“It was a big mistake to say no to a government which had a majority, a programme and a list of ministers,” said Salvini. He added that the future elections would be a vote pitting “people and real life against the political old guard.” The nationalist leader said that there would be League stands all over the country this weekend to collect signatures for a petition calling for the head of state to be “directly elected by citizens.”
Mattarella vetoed the League-Five Star pick for economy minister, eurosceptic Paolo Savona. The populists cried foul and abandoned their joint bid for power. That left Cottarelli, a former IMF economist known as “Mr Scissors”, tasked with naming a technocrat government.
Five Star and the League, who hold a majority in both houses of parliament, have vowed to reject Cottarelli’s proposed technocrat government. New elections are now considered the most likely outcome of the political saga, sparked by an inconclusive poll in March.
On Tuesday Five Star leader Luigi Di Maio called for a return to the polls “as soon as possible”. Italian media said the elections could be scheduled for as early as July. The uncertainty in the country and the fear that the Five Star Movement and the eurosceptic League could win even more votes if a fresh vote is held appeared to spook the financial markets.
Italy’s 10-year bond yields surged to over 300 basis points higher than Germany’s, a sign of surging investor doubts over Italy’s financial stability. The Milan stock exchange plunged more than three percent on Tuesday morning before closing down -2.65 percent.

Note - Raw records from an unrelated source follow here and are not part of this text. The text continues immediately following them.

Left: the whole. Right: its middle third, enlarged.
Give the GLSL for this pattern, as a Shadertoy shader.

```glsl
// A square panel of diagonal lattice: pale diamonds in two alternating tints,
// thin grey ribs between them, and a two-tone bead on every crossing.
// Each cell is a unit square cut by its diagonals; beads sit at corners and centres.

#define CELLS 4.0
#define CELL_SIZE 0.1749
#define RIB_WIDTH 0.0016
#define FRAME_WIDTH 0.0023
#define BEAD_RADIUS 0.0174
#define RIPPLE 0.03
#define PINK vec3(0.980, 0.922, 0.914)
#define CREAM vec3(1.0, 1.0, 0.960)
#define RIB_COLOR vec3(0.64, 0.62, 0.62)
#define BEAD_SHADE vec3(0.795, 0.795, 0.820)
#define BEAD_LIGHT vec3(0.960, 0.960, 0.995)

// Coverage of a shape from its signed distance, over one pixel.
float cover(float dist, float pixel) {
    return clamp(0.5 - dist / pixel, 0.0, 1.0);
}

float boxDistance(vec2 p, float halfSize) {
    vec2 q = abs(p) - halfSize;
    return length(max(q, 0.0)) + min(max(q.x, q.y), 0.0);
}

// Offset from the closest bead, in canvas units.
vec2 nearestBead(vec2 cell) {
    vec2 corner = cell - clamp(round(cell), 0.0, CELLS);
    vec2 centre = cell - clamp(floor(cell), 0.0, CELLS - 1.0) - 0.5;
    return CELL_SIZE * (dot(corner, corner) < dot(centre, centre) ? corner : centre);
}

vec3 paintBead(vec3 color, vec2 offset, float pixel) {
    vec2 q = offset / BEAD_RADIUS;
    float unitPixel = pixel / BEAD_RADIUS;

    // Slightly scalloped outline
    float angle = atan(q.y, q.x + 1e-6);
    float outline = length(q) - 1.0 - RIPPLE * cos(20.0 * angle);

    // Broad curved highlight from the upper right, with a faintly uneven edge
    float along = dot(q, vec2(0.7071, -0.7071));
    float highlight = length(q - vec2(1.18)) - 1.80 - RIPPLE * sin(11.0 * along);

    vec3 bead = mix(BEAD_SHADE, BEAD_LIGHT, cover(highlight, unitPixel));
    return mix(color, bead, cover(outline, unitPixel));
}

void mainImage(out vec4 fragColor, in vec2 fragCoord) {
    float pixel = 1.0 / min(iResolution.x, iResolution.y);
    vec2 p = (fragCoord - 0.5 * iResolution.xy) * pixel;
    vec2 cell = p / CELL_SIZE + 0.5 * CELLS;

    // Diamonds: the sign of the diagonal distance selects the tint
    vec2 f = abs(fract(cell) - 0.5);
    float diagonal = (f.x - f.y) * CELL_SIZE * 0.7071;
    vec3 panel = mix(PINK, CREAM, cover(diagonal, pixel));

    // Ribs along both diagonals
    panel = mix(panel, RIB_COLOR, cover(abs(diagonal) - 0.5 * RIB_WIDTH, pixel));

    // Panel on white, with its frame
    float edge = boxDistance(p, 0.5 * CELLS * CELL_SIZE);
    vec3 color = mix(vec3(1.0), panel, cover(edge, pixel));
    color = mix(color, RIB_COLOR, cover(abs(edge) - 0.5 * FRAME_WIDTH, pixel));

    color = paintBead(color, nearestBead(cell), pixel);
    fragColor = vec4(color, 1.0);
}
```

Mattarella’s veto and subsequent nomination of Cottarelli as caretaker prime minister sparked angry calls for the president’s impeachment, since most lawmakers backed Savona. Mattarella said that an openly eurosceptic economy minister was counter to the parties’ joint promise to simply “change Europe for the better from an Italian point of view”.